### Collected data
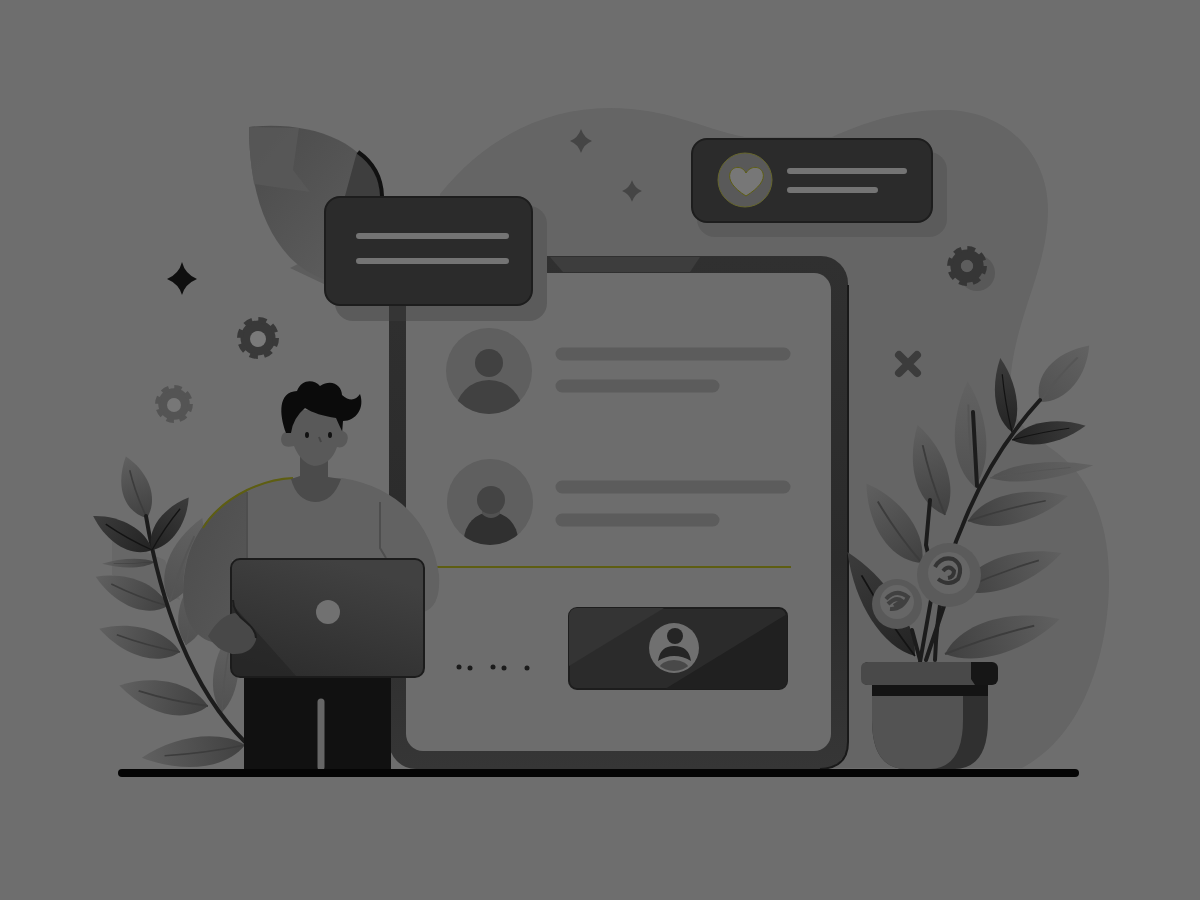
<!DOCTYPE html>
<html lang="en">
<head>
<meta charset="utf-8">
<title>Working on a profile page</title>
<style>
:root {
  --ground: #6e6e6e;
  --blob: #656565;
  --screen: #6d6d6d;
  --frame: #2e2e2e;
  --card: #2b2b2b;
  --shadow: #5b5b5b;
  --line: #5c5c5c;
  --avatar: #5f5f5f;
  --bust: #414141;
  --light: #747474;
  --skin: #595959;
  --ink: #0b0b0b;
  --trousers: #111111;
  --olive: #5e5e12;
}
html, body { margin: 0; height: 100%; overflow: hidden; background: var(--ground); }
svg { display: block; }
.blob { fill: var(--blob); }
.card { fill: var(--card); stroke: #1d1d1d; stroke-width: 2; }
.card-shadow { fill: var(--shadow); }
.card-text { stroke: var(--light); stroke-width: 6; stroke-linecap: round; }
.row-text { stroke: var(--line); stroke-width: 13; stroke-linecap: round; }
.stem { fill: none; stroke: #1c1c1c; stroke-width: 4; stroke-linecap: round; }
.dark { fill: url(#leaf-dark); stroke: #131313; }
.mid { fill: url(#leaf-mid); stroke: #3c3c3c; }
.pale { fill: url(#leaf-pale); stroke: #555; }
.spark { fill: #454545; }
</style>
</head>
<body>
<svg width="1200" height="900" viewBox="0 0 1200 900" role="img" aria-label="A man with a laptop beside a large profile screen and plants">
  <defs>
    <linearGradient id="leaf-dark"><stop stop-color="#232323"/><stop offset="1" stop-color="#3c3c3c"/></linearGradient>
    <linearGradient id="leaf-mid"><stop stop-color="#404040"/><stop offset="1" stop-color="#606060"/></linearGradient>
    <linearGradient id="leaf-pale"><stop stop-color="#515151"/><stop offset="1" stop-color="#626262"/></linearGradient>
    <linearGradient id="big-leaf-fill" x1="0" y1="0" x2="1" y2="1"><stop stop-color="#4a4a4a"/><stop offset="1" stop-color="#606060"/></linearGradient>
    <linearGradient id="lid" x1="0" y1="1" x2="0.5" y2="0"><stop stop-color="#2b2b2b"/><stop offset="1" stop-color="#414141"/></linearGradient>
    <linearGradient id="frame-fill" x1="0" y1="0" x2="0" y2="1"><stop stop-color="#303030"/><stop offset="0.6" stop-color="#2b2b2b"/><stop offset="1" stop-color="#363636"/></linearGradient>
    <linearGradient id="arm" x1="0" y1="0" x2="1" y2="1"><stop stop-color="#4c4c4c"/><stop offset="1" stop-color="#585858"/></linearGradient>
    <g id="leaf">
      <path d="M0 0C20-25 62-25 100 0C68 20 24 23 0 0Z" stroke="none"/>
      <path d="M0 0Q40-4 78-1" fill="none" stroke-width="2"/>
    </g>
    <g id="gear" fill="none">
      <circle r="12" stroke-width="11"/>
      <circle r="18" stroke-width="6" stroke-dasharray="8 6.1"/>
    </g>
    <path id="spark" d="M0-12Q3-3 11 0Q3 3 0 12Q-3 3-11 0Q-3-3 0-12Z"/>
    <clipPath id="avatar-clip"><circle r="43"/></clipPath>
    <clipPath id="button-clip"><rect x="569" y="608" width="218" height="81" rx="8"/></clipPath>
    <clipPath id="badge-clip"><circle cx="674" cy="648" r="23"/></clipPath>
  </defs>

  <g id="backdrop">
    <path class="blob" d="M440 194C485 138 545 108 610 108C668 108 700 128 745 137H832C865 122 905 109 948 110C1008 112 1048 155 1048 210C1048 275 1008 325 1010 400C1016 435 1050 440 1075 470C1100 500 1109 540 1109 580C1109 650 1085 735 1022 768H440Z"/>
    <path fill="#676767" d="M112 538V575L180 600L165 560Z"/>
  </g>

  <g id="sparks">
    <use href="#spark" class="spark" x="581" y="141"/>
    <use href="#spark" class="spark" transform="translate(632 191)scale(.9)"/>
    <path fill="#0f0f0f" d="M182 262Q185 274 197 279Q185 284 182 295Q179 284 167 279Q179 274 182 262Z"/>
    <path d="M899 355L917 373M917 355L899 373" stroke="#3c3c3c" stroke-width="8" stroke-linecap="round"/>
    <circle cx="977" cy="273" r="18" fill="#585858"/>
    <use href="#gear" stroke="#363636" transform="translate(967 266)scale(.95)"/>
    <circle cx="967" cy="266" r="6" fill="#5d5d5d"/>
    <use href="#gear" stroke="#393939" x="258" y="338"/>
    <circle cx="258" cy="339" r="8" fill="#7a7a7a"/>
    <use href="#gear" stroke="#545454" transform="translate(174 404)scale(.9)"/>
    <circle cx="174" cy="405" r="7" fill="#777"/>
  </g>

  <g id="big-leaf">
    <path fill="#5d5d5d" d="M290 268L326 285V250Z"/>
    <path fill="url(#big-leaf-fill)" d="M249 127C305 121 362 137 381 185L384 280H326C276 264 249 205 249 127Z"/>
    <path fill="#595959" opacity=".8" d="M249 127L299 128L293 170L310 192L254 184Q249 155 249 127Z"/>
    <path fill="#3e3e3e" d="M357 152Q377 165 381 196H345Z"/>
    <path fill="none" stroke="#111" stroke-width="4" d="M358 152Q381 168 382 196"/>
  </g>

  <g id="screen">
    <rect x="389" y="256" width="459" height="513" rx="27" fill="url(#frame-fill)"/>
    <path fill="#464646" d="M550 257H700L690 272H563Z" opacity=".6"/>
    <rect x="406" y="273" width="425" height="478" rx="17" fill="var(--screen)"/>
    <path d="M848 285V742Q848 768 820 769" fill="none" stroke="#191919" stroke-width="2"/>

    <g id="profile-one">
      <circle cx="489" cy="371" r="43" fill="var(--avatar)"/>
      <g transform="translate(489 371)" clip-path="url(#avatar-clip)" fill="var(--bust)">
        <circle cy="-8" r="14"/><ellipse cy="43" rx="34" ry="34"/>
      </g>
      <path class="row-text" d="M562 354H784M562 386H713"/>
    </g>
    <g id="profile-two">
      <circle cx="490" cy="502" r="43" fill="var(--avatar)"/>
      <g transform="translate(490 502)" clip-path="url(#avatar-clip)">
        <ellipse cx="1" cy="38" rx="27" ry="28" fill="#303030"/>
        <path d="M-8 5H10V12Q1 20-8 12Z" fill="#515151"/>
        <circle cx="1" cy="-2" r="14" fill="#444"/>
      </g>
      <path class="row-text" d="M562 487H784M562 520H713"/>
    </g>
    <path d="M436 567H791" stroke="var(--olive)" stroke-width="2"/>
    <g id="dots" fill="#1b1b1b">
      <circle cx="459" cy="667" r="2.5"/><circle cx="470" cy="668" r="2.5"/>
      <circle cx="493" cy="667" r="2.5"/><circle cx="504" cy="668" r="2.5"/><circle cx="527" cy="668" r="2.5"/>
    </g>
    <g id="profile-button">
      <rect class="card" x="569" y="608" width="218" height="81" rx="8"/>
      <g clip-path="url(#button-clip)">
        <path fill="#343434" d="M569 608H664L569 666Z"/>
        <path fill="#202020" d="M787 614L665 689H787Z"/>
      </g>
      <circle cx="674" cy="648" r="25" fill="#707070"/>
      <g clip-path="url(#badge-clip)" fill="#252525">
        <circle cx="675" cy="636" r="8"/>
        <path d="M658 661Q660 646 674 646Q689 646 691 661Q683 656 674 656Q666 656 658 661Z"/>
        <ellipse cx="674" cy="669" rx="15" ry="9" fill="#494949"/>
      </g>
    </g>
  </g>

  <g id="message-card">
    <rect class="card-shadow" x="335" y="206" width="212" height="115" rx="18"/>
    <path d="M389 306H406V321H389Z" fill="#353535"/>
    <rect class="card" x="325" y="197" width="207" height="108" rx="15"/>
    <path class="card-text" d="M359 236H506M359 261H506"/>
  </g>

  <g id="like-card">
    <rect class="card-shadow" x="697" y="152" width="250" height="85" rx="18"/>
    <rect class="card" x="692" y="139" width="240" height="83" rx="15"/>
    <circle cx="745" cy="180" r="27" fill="#595959" stroke="#66662c"/>
    <path fill="#777" stroke="var(--olive)" d="M746 196C733 188 728 180 730 173C733 165 743 166 746 173C750 166 760 165 763 173C765 180 759 188 746 196Z"/>
    <path class="card-text" d="M790 171H904M790 190H875"/>
  </g>

  <g id="left-plant">
    <use href="#leaf" class="pale" transform="translate(170 602)rotate(-69)scale(.9)"/>
    <use href="#leaf" class="pale" transform="translate(186 645)rotate(-75)scale(.85)"/>
    <use href="#leaf" class="pale" transform="translate(222 712)rotate(-83)scale(.85 .7)"/>
    <use href="#leaf" class="mid" transform="translate(147 518)rotate(-109)scale(.65 .8)"/>
    <use href="#leaf" class="mid" transform="translate(155 562)rotate(178)scale(.53 .25)"/>
    <use href="#leaf" class="mid" transform="translate(168 606)rotate(202)scale(.78)"/>
    <use href="#leaf" class="mid" transform="translate(180 652)rotate(196)scale(.84 .8)"/>
    <use href="#leaf" class="mid" transform="translate(208 706)rotate(193)scale(.91)"/>
    <use href="#leaf" class="mid" transform="translate(245 745)rotate(173)scale(1.04 .85)"/>
    <path class="stem" d="M146 516C160 600 190 688 246 743"/>
    <use href="#leaf" class="dark" transform="translate(152 550)rotate(210)scale(.68)"/>
    <use href="#leaf" class="dark" transform="translate(152 550)rotate(-55)scale(.64)"/>
  </g>

  <g id="potted-plant">
    <use href="#leaf" class="pale" transform="translate(975 487)rotate(-94)scale(1.06 .9)"/>
    <use href="#leaf" class="mid" transform="translate(945 515)rotate(-107)scale(.94)"/>
    <use href="#leaf" class="mid" transform="translate(922 563)rotate(-125)scale(.97)"/>
    <use href="#leaf" class="dark" transform="translate(915 656)rotate(237)scale(1.24 .9)"/>
    <use href="#leaf" class="pale" transform="translate(990 478)rotate(-7)scale(1.04 .5)"/>
    <use href="#leaf" class="mid" transform="translate(968 521)rotate(-14)scale(1.03 .85)"/>
    <use href="#leaf" class="mid" transform="translate(960 590)rotate(-20)scale(1.08 .9)"/>
    <use href="#leaf" class="mid" transform="translate(945 654)rotate(-17)scale(1.2 1)"/>
    <use href="#leaf" class="pale" transform="translate(1040 402)rotate(-49)scale(.75 .9)"/>
    <path class="stem" d="M935 660Q938 580 962 527Q990 455 1040 400"/>
    <path class="stem" stroke-width="3" d="M977 486L973 412M920 662L931 600M930 500L926 545L932 570M926 660L944 606M912 630L920 660"/>
    <use href="#leaf" class="dark" transform="translate(1012 432)rotate(-99)scale(.75 .6)"/>
    <use href="#leaf" class="dark" transform="translate(1012 440)rotate(-11)scale(.75 .6)"/>
    <circle cx="949" cy="575" r="32" fill="#5b5b5b"/>
    <circle cx="949" cy="573" r="21" fill="#666"/>
    <path d="M935 567Q941 556 953 559Q964 565 958 579Q949 587 938 579M943 571Q949 564 954 571Q954 577 948 578" fill="none" stroke="#343434" stroke-width="4"/>
    <circle cx="897" cy="604" r="25" fill="#595959"/>
    <circle cx="897" cy="602" r="17" fill="#666"/>
    <path d="M886 599Q896 588 908 597Q902 610 890 609M888 604Q896 596 902 601L894 606" fill="none" stroke="#404040" stroke-width="4"/>
    <path fill="#303030" d="M872 690H988V720Q988 768 955 769H905Q872 768 872 720Z"/>
    <path fill="#535353" d="M872 695H963V720Q963 768 930 769H905Q872 768 872 720Z"/>
    <path fill="#141414" d="M872 684H988V696H872Z"/>
    <rect x="862" y="662" width="136" height="23" rx="6" fill="#161616"/>
    <path fill="#494949" d="M868 662H971V679L975 685H868Q861 685 861 679V668Q861 662 868 662Z"/>
  </g>

  <g id="man">
    <path fill="var(--trousers)" d="M244 672H391V769H244Z"/>
    <path d="M321 702V767" stroke="#666" stroke-width="7" stroke-linecap="round"/>
    <path fill="#626262" d="M293 478C240 481 201 514 188 555C176 595 186 634 216 643L245 610V570H392L424 612Q441 606 439 575C433 530 404 488 342 478Z"/>
    <path fill="url(#arm)" d="M247 490C215 504 194 532 187 560C178 598 184 634 212 642L232 615V560H246Z"/>
    <path fill="none" stroke="var(--olive)" stroke-width="2" d="M293 478Q270 479 247 490Q217 505 203 528"/>
    <path fill="none" stroke="#4e4e4e" stroke-width="2" d="M247 492V558M380 502V548L386 558"/>
    <path fill="#4b4b4b" d="M300 450H328V477L341 479Q333 502 315 502Q297 501 291 479L300 476Z"/>
    <path fill="var(--skin)" d="M288 410H343V431Q350 434 347 442Q344 449 337 447Q331 465 314 466Q301 463 294 446Q281 449 281 439Q282 431 288 432Z"/>
    <path fill="var(--ink)" d="M286 433C279 414 278 392 297 391C302 378 315 380 320 386C332 378 342 386 342 395C350 402 356 400 360 394C365 408 356 421 343 421L342 431Q339 425 336 418C323 416 313 413 305 408Q293 418 291 433Z"/>
    <ellipse cx="307" cy="435" rx="2" ry="3" fill="#111"/>
    <ellipse cx="330" cy="435" rx="2" ry="3" fill="#111"/>
    <path d="M319 437L321 442" stroke="#444" stroke-width="2"/>
    <g id="laptop">
      <rect x="231" y="559" width="193" height="118" rx="9" fill="url(#lid)" stroke="#1c1c1c" stroke-width="2"/>
      <path fill="#242424" opacity=".6" d="M232 604L296 676H240Q232 676 232 667Z"/>
      <circle cx="328" cy="612" r="12" fill="#717171"/>
    </g>
    <path fill="#484848" d="M208 636Q220 615 235 613L246 622Q257 631 256 640Q251 655 232 654Q216 650 208 636Z"/>
    <path d="M233 600Q233 612 246 622Q256 630 256 638" fill="none" stroke="#1d1d1d" stroke-width="2"/>
  </g>

  <path id="floor" d="M122 773H1075" stroke="#050505" stroke-width="8" stroke-linecap="round"/>
</svg>
</body>
</html>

### Exercise prompt
Show every line from the entries that includes the word "profile".

### Solution to this problem
<title>Working on a profile page</title>
<svg width="1200" height="900" viewBox="0 0 1200 900" role="img" aria-label="A man with a laptop beside a large profile screen and plants">
    <g id="profile-one">
    <g id="profile-two">
    <g id="profile-button">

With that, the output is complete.